Motivation: We compare stochastic computational methods accounting for space and discrete nature of reactants in biochemical systems. Implementations based on Brownian dynamics (BD) and the reaction-diffusion master equation are applied to a simplified gene expression model and to a signal transduction pathway in Escherichia coli. Results: In the regime where the number of molecules is small and reactions are diffusion-limited predicted fluctuations in the product number vary between the methods, while the average is the same. Computational approaches at the level of the reaction-diffusion master equation compute the same fluctuations as the reference result obtained from the particle-based method if the size of the subvolumes is comparable to the diameter of reactants. Using numerical simulations of reversible binding of a pair of molecules we argue that the disagreement in predicted fluctuations is due to different modeling of inter-arrival times between reaction events. Simulations for a more complex biological study show that the different approaches lead to different results due to modeling issues. Finally, we present the physical assumptions behind the mesoscopic models for the reaction-diffusion systems.

Oxford U.P.
Mathematics and Computation for the System Biology of Cells
Multiscale Dynamics

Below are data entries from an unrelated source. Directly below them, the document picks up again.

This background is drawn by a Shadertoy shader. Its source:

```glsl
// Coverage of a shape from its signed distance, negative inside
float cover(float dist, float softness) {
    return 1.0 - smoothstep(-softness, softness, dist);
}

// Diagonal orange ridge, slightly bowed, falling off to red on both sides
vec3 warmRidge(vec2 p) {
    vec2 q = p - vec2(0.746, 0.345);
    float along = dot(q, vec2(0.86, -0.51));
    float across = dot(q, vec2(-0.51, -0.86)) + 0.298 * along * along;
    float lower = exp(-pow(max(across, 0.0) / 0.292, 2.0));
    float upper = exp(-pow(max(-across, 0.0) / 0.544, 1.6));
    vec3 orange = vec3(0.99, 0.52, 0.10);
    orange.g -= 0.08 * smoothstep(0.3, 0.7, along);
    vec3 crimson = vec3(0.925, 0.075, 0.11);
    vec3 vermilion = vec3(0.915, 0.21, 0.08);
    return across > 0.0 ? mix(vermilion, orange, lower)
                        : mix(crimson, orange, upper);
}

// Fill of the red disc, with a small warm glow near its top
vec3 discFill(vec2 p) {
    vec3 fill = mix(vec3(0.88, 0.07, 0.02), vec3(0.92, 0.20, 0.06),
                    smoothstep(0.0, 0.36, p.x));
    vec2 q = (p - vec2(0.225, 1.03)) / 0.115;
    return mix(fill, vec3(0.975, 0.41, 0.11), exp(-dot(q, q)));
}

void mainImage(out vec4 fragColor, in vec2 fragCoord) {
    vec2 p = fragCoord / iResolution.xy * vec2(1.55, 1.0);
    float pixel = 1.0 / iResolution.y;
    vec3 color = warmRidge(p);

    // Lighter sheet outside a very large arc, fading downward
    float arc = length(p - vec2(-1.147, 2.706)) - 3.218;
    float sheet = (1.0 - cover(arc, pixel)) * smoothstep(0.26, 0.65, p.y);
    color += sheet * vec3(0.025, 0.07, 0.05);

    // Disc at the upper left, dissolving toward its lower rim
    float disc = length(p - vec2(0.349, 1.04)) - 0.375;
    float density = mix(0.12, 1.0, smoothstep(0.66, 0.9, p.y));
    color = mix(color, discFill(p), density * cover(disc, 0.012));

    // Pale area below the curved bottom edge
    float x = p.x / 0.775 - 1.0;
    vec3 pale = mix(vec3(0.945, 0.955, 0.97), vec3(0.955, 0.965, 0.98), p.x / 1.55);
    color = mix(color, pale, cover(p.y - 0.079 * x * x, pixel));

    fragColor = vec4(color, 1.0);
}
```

Dobrzynski, M, Vidal Rodríguez, J, Kaandorp, J.A, & Blom, J.G. (2007). Computational methods for diffusion-influenced biochemical reactions. Bioinformatics, 23(15), 1969–1977.